What needs to be done → Lines containing the word "span" are the ones to copy from the records below.

Dataset content →
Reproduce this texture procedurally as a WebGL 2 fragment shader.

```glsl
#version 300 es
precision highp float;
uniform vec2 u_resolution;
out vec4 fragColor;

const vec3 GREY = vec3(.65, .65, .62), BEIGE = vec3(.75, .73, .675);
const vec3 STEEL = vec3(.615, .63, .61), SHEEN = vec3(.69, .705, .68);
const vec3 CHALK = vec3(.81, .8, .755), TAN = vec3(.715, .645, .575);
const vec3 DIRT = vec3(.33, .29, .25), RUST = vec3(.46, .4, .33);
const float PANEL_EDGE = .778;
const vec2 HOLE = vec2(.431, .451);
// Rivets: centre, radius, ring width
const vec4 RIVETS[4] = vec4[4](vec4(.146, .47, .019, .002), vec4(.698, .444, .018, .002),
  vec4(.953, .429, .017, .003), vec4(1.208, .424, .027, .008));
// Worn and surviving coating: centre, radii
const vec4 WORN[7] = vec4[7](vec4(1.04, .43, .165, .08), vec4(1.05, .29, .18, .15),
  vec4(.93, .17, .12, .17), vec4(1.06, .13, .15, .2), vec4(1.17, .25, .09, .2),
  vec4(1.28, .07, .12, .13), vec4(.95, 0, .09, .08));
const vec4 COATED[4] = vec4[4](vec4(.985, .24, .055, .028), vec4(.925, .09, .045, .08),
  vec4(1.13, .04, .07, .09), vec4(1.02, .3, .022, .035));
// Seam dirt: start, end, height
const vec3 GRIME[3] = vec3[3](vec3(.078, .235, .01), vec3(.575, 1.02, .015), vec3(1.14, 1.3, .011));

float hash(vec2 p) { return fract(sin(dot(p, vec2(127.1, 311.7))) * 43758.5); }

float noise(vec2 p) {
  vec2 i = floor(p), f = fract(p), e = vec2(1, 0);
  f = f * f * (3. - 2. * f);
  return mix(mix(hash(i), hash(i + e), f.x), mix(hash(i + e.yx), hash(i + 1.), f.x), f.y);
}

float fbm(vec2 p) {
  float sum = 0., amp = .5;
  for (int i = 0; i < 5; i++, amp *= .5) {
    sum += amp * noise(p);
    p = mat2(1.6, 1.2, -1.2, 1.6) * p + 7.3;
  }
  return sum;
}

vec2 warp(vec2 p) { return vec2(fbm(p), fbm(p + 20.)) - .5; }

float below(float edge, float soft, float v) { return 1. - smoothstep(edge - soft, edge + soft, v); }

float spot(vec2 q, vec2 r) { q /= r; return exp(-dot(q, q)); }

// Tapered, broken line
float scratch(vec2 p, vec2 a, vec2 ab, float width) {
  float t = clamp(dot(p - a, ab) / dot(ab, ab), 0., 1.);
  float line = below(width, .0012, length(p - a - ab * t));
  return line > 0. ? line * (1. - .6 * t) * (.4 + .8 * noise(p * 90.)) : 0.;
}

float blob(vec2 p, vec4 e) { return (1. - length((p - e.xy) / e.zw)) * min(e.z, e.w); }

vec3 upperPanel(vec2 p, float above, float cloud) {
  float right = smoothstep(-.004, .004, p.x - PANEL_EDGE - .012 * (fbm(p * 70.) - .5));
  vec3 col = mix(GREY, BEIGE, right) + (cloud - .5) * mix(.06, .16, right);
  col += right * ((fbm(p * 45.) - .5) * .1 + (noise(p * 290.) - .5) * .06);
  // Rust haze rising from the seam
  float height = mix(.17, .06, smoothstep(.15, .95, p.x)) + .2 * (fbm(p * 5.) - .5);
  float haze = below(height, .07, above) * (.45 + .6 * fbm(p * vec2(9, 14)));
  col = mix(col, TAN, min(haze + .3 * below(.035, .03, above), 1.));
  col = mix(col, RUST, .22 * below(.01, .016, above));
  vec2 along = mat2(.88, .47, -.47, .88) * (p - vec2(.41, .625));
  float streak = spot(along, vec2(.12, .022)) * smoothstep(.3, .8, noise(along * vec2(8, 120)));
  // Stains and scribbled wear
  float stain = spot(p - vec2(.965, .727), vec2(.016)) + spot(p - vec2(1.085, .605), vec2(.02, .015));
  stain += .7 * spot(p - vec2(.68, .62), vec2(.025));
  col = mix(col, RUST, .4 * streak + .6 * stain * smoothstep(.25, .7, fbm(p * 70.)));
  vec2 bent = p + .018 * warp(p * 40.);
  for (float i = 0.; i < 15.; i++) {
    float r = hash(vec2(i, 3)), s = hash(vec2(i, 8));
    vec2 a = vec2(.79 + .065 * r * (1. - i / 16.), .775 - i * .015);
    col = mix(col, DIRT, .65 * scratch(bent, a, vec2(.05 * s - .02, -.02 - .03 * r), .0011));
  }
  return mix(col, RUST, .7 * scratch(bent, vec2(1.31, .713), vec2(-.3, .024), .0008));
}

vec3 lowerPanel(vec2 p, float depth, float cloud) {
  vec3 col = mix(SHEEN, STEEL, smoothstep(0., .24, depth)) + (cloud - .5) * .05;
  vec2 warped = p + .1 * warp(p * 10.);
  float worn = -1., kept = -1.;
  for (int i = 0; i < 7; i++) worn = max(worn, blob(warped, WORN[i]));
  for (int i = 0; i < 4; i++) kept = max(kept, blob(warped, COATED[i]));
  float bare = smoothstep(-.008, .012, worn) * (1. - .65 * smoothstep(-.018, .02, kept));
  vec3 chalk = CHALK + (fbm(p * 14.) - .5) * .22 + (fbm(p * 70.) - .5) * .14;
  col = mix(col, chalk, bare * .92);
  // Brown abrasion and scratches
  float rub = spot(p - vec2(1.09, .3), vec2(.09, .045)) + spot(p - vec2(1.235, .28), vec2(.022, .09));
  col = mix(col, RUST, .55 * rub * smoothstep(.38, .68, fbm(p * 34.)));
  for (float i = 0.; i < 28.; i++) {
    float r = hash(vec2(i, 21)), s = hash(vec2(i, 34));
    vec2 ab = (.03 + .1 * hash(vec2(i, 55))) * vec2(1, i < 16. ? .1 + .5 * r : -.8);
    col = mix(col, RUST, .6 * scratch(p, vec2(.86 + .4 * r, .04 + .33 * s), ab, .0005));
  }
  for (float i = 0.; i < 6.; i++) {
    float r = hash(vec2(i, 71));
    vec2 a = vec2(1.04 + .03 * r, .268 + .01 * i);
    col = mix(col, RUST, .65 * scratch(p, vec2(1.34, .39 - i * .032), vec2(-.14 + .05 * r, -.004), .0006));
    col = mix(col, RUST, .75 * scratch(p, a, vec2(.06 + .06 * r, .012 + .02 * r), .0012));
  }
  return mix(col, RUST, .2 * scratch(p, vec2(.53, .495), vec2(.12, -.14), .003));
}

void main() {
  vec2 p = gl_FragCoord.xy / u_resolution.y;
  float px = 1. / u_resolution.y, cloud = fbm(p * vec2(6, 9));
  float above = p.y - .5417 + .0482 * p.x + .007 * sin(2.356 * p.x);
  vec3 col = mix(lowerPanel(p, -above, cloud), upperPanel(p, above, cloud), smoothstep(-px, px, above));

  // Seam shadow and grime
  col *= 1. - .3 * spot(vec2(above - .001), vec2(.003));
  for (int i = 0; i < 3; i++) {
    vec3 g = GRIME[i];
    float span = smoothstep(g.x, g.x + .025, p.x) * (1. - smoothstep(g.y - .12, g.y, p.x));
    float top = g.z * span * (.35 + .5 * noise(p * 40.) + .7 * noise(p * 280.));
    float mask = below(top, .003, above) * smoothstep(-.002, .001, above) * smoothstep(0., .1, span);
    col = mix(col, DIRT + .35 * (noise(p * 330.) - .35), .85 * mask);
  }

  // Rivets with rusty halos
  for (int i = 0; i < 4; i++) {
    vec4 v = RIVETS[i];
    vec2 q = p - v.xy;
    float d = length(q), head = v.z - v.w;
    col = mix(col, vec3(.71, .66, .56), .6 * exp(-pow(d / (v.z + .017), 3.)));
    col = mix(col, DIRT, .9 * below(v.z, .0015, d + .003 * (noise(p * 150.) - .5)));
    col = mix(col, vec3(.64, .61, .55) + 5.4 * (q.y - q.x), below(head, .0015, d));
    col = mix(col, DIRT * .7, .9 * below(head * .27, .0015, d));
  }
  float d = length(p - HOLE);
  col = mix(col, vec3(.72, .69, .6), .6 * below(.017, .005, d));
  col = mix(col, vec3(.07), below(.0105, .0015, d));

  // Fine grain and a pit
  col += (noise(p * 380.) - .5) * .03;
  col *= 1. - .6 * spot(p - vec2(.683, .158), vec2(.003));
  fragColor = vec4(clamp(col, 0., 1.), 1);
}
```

Result of this exercise →
    float span = smoothstep(g.x, g.x + .025, p.x) * (1. - smoothstep(g.y - .12, g.y, p.x));
    float top = g.z * span * (.35 + .5 * noise(p * 40.) + .7 * noise(p * 280.));
    float mask = below(top, .003, above) * smoothstep(-.002, .001, above) * smoothstep(0., .1, span);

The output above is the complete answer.